* **Problem description**
Could you please reproduce every record below exactly, leaving out the pictures?

* **Records provided**

Start of Block

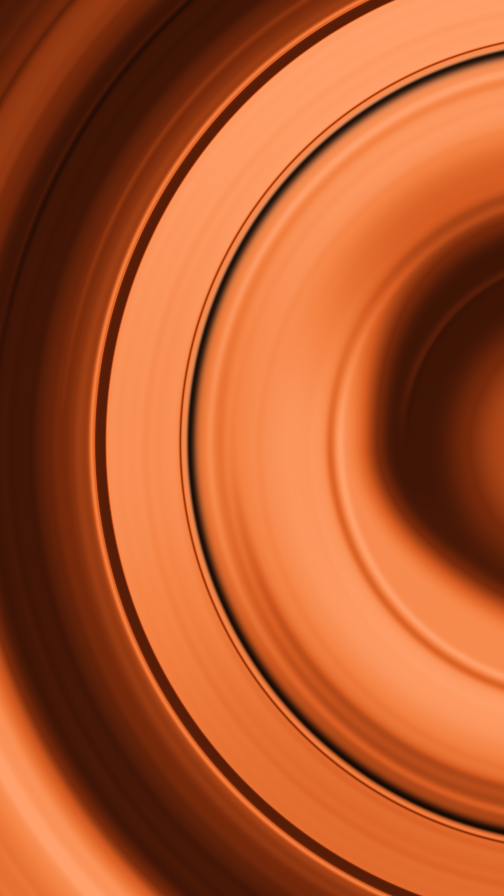
A Shadertoy shader for this background:

```glsl
#define CENTER vec2(1.169, 0.506)
#define OUTER_RING 0.971
#define BLACK_RING 0.793
#define INNER_RING 0.505
#define STREAK_DENSITY 75.0
#define STREAK_AMOUNT 0.055

float hash(float n) {
    return fract(sin(n * 127.1) * 43758.5453);
}

float noise(float x) {
    float cell = floor(x);
    return mix(hash(cell), hash(cell + 1.0), smoothstep(0.0, 1.0, x - cell));
}

// Soft circular line of the given radius and width
float line(float r, float radius, float width) {
    float d = (r - radius) / width;
    return exp(-d * d);
}

// Blends values for the bottom, left and top of a ring
float sweep(float low, float side, float high, float slope) {
    float v = mix(side, high, smoothstep(0.0, 0.9, slope));
    return mix(v, low, smoothstep(0.0, 0.9, -slope));
}

vec3 copper(float tone) {
    vec3 c = mix(vec3(0.23, 0.075, 0.02), vec3(0.46, 0.16, 0.04), smoothstep(0.0, 0.3, tone));
    c = mix(c, vec3(0.84, 0.36, 0.13), clamp((tone - 0.3) / 0.3, 0.0, 1.0));
    c = mix(c, vec3(0.95, 0.50, 0.25), clamp((tone - 0.6) / 0.2, 0.0, 1.0));
    return mix(c, vec3(1.0, 0.62, 0.41), clamp((tone - 0.8) / 0.2, 0.0, 1.0));
}

// Broad shading, built from the core outward
float ringTone(float r, float s, float aa) {
    float tone = mix(0.48, sweep(0.10, 0.05, 0.04, s), smoothstep(0.16, 0.33, r));
    float rim = sweep(0.365, 0.435, 0.465, s);
    tone = mix(tone, sweep(0.86, 0.88, 0.50, s), smoothstep(rim - 0.055, rim + 0.055, r));
    tone = mix(tone, sweep(0.98, 0.94, 0.62, s), smoothstep(0.49, 0.56, r));
    tone = mix(tone, sweep(0.72, 0.84, 0.96, s), smoothstep(0.57, 0.69, r));
    tone = mix(tone, sweep(0.48, 0.77, 0.90, s), smoothstep(0.67, 0.76, r));

    // Wide bright band between the two sharp rings
    float band = sweep(0.66, 0.88, 0.98, s);
    tone = mix(tone, band, smoothstep(-aa, aa, r - BLACK_RING));

    // Shadowed bowl outside, then the glowing corners
    float bowl = mix(sweep(0.42, 0.43, 0.40, s), sweep(0.08, 0.05, 0.03, s),
                     smoothstep(0.99, 1.13, r));
    tone = mix(tone, bowl, smoothstep(-aa, aa, r - OUTER_RING - 0.011));
    float below = smoothstep(0.15, -0.25, s);
    float glow = mix(0.36, 0.84, below) * smoothstep(1.19, 1.30, r);
    glow *= 1.0 - mix(0.85, 0.25, below) * smoothstep(1.29, 1.45, r);
    return tone + glow;
}

void mainImage(out vec4 fragColor, in vec2 fragCoord) {
    vec2 p = fragCoord / iResolution.x;
    vec2 d = p - CENTER * vec2(1.0, iResolution.y / iResolution.x);
    float r = length(d);
    float slope = d.y / max(r, 0.001);
    float aa = 1.0 / iResolution.x;
    float above = smoothstep(-0.1, 0.5, slope);
    float below = smoothstep(0.1, -0.5, slope);

    // Shading with fine turned streaks
    float tone = ringTone(r, slope, aa);
    float streak = noise(r * STREAK_DENSITY + slope) - 0.5;
    tone += streak * STREAK_AMOUNT * smoothstep(0.45, 0.6, r);

    // Soft groove and highlight around the inner bowl
    tone -= 0.26 * line(r, INNER_RING + 0.009, 0.010) * (1.0 - 0.7 * above);
    tone += 0.14 * line(r, INNER_RING - 0.011, 0.008) * (1.0 - 0.5 * above);
    tone -= 0.12 * line(r, 0.362, 0.005) * above;
    tone += 0.10 * line(r, 0.374, 0.010) * above;

    // Ridges inside the black ring
    tone += 0.12 * line(r, 0.752, 0.008);
    tone -= 0.08 * line(r, 0.732, 0.010);
    tone -= 0.16 * line(r, 0.705, 0.012) * below;

    // Faint lines in the outer bowl
    tone += 0.07 * line(r, 1.045, 0.006) * above;
    tone -= 0.15 * line(r, 1.350, 0.007) * above;
    tone += 0.07 * line(r, 1.190, 0.004) * above;
    tone += 0.16 * line(r, 1.333, 0.016) * below;

    // Outer ring: dark channel with a bright lip
    float channel = smoothstep(0.012 + aa, 0.010 - aa, abs(r - OUTER_RING + 0.001));
    tone = mix(tone, 0.14, channel);
    tone = mix(tone, 0.84, 0.9 * line(r, OUTER_RING + 0.016, 0.005));

    // Black ring: twin hairlines and a shadow falling inward
    tone = mix(tone, 0.25, 0.8 * line(r, BLACK_RING + 0.018, 0.0028));
    tone = mix(tone, 0.85, 0.7 * line(r, BLACK_RING + 0.012, 0.0035));
    vec3 color = copper(clamp(tone, 0.0, 1.0));
    float shadowWidth = r < BLACK_RING ? 0.013 : 0.005;
    color *= 1.0 - 0.88 * line(r, BLACK_RING, shadowWidth);
    color *= 1.0 - 0.35 * line(r, 1.180, 0.005) * above;

    fragColor = vec4(color, 1.0);
}
```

End of Block

* **Solution to this exercise**
A Shadertoy shader for this background:

```glsl
#define CENTER vec2(1.169, 0.506)
#define OUTER_RING 0.971
#define BLACK_RING 0.793
#define INNER_RING 0.505
#define STREAK_DENSITY 75.0
#define STREAK_AMOUNT 0.055

float hash(float n) {
    return fract(sin(n * 127.1) * 43758.5453);
}

float noise(float x) {
    float cell = floor(x);
    return mix(hash(cell), hash(cell + 1.0), smoothstep(0.0, 1.0, x - cell));
}

// Soft circular line of the given radius and width
float line(float r, float radius, float width) {
    float d = (r - radius) / width;
    return exp(-d * d);
}

// Blends values for the bottom, left and top of a ring
float sweep(float low, float side, float high, float slope) {
    float v = mix(side, high, smoothstep(0.0, 0.9, slope));
    return mix(v, low, smoothstep(0.0, 0.9, -slope));
}

vec3 copper(float tone) {
    vec3 c = mix(vec3(0.23, 0.075, 0.02), vec3(0.46, 0.16, 0.04), smoothstep(0.0, 0.3, tone));
    c = mix(c, vec3(0.84, 0.36, 0.13), clamp((tone - 0.3) / 0.3, 0.0, 1.0));
    c = mix(c, vec3(0.95, 0.50, 0.25), clamp((tone - 0.6) / 0.2, 0.0, 1.0));
    return mix(c, vec3(1.0, 0.62, 0.41), clamp((tone - 0.8) / 0.2, 0.0, 1.0));
}

// Broad shading, built from the core outward
float ringTone(float r, float s, float aa) {
    float tone = mix(0.48, sweep(0.10, 0.05, 0.04, s), smoothstep(0.16, 0.33, r));
    float rim = sweep(0.365, 0.435, 0.465, s);
    tone = mix(tone, sweep(0.86, 0.88, 0.50, s), smoothstep(rim - 0.055, rim + 0.055, r));
    tone = mix(tone, sweep(0.98, 0.94, 0.62, s), smoothstep(0.49, 0.56, r));
    tone = mix(tone, sweep(0.72, 0.84, 0.96, s), smoothstep(0.57, 0.69, r));
    tone = mix(tone, sweep(0.48, 0.77, 0.90, s), smoothstep(0.67, 0.76, r));

    // Wide bright band between the two sharp rings
    float band = sweep(0.66, 0.88, 0.98, s);
    tone = mix(tone, band, smoothstep(-aa, aa, r - BLACK_RING));

    // Shadowed bowl outside, then the glowing corners
    float bowl = mix(sweep(0.42, 0.43, 0.40, s), sweep(0.08, 0.05, 0.03, s),
                     smoothstep(0.99, 1.13, r));
    tone = mix(tone, bowl, smoothstep(-aa, aa, r - OUTER_RING - 0.011));
    float below = smoothstep(0.15, -0.25, s);
    float glow = mix(0.36, 0.84, below) * smoothstep(1.19, 1.30, r);
    glow *= 1.0 - mix(0.85, 0.25, below) * smoothstep(1.29, 1.45, r);
    return tone + glow;
}

void mainImage(out vec4 fragColor, in vec2 fragCoord) {
    vec2 p = fragCoord / iResolution.x;
    vec2 d = p - CENTER * vec2(1.0, iResolution.y / iResolution.x);
    float r = length(d);
    float slope = d.y / max(r, 0.001);
    float aa = 1.0 / iResolution.x;
    float above = smoothstep(-0.1, 0.5, slope);
    float below = smoothstep(0.1, -0.5, slope);

    // Shading with fine turned streaks
    float tone = ringTone(r, slope, aa);
    float streak = noise(r * STREAK_DENSITY + slope) - 0.5;
    tone += streak * STREAK_AMOUNT * smoothstep(0.45, 0.6, r);

    // Soft groove and highlight around the inner bowl
    tone -= 0.26 * line(r, INNER_RING + 0.009, 0.010) * (1.0 - 0.7 * above);
    tone += 0.14 * line(r, INNER_RING - 0.011, 0.008) * (1.0 - 0.5 * above);
    tone -= 0.12 * line(r, 0.362, 0.005) * above;
    tone += 0.10 * line(r, 0.374, 0.010) * above;

    // Ridges inside the black ring
    tone += 0.12 * line(r, 0.752, 0.008);
    tone -= 0.08 * line(r, 0.732, 0.010);
    tone -= 0.16 * line(r, 0.705, 0.012) * below;

    // Faint lines in the outer bowl
    tone += 0.07 * line(r, 1.045, 0.006) * above;
    tone -= 0.15 * line(r, 1.350, 0.007) * above;
    tone += 0.07 * line(r, 1.190, 0.004) * above;
    tone += 0.16 * line(r, 1.333, 0.016) * below;

    // Outer ring: dark channel with a bright lip
    float channel = smoothstep(0.012 + aa, 0.010 - aa, abs(r - OUTER_RING + 0.001));
    tone = mix(tone, 0.14, channel);
    tone = mix(tone, 0.84, 0.9 * line(r, OUTER_RING + 0.016, 0.005));

    // Black ring: twin hairlines and a shadow falling inward
    tone = mix(tone, 0.25, 0.8 * line(r, BLACK_RING + 0.018, 0.0028));
    tone = mix(tone, 0.85, 0.7 * line(r, BLACK_RING + 0.012, 0.0035));
    vec3 color = copper(clamp(tone, 0.0, 1.0));
    float shadowWidth = r < BLACK_RING ? 0.013 : 0.005;
    color *= 1.0 - 0.88 * line(r, BLACK_RING, shadowWidth);
    color *= 1.0 - 0.35 * line(r, 1.180, 0.005) * above;

    fragColor = vec4(color, 1.0);
}
```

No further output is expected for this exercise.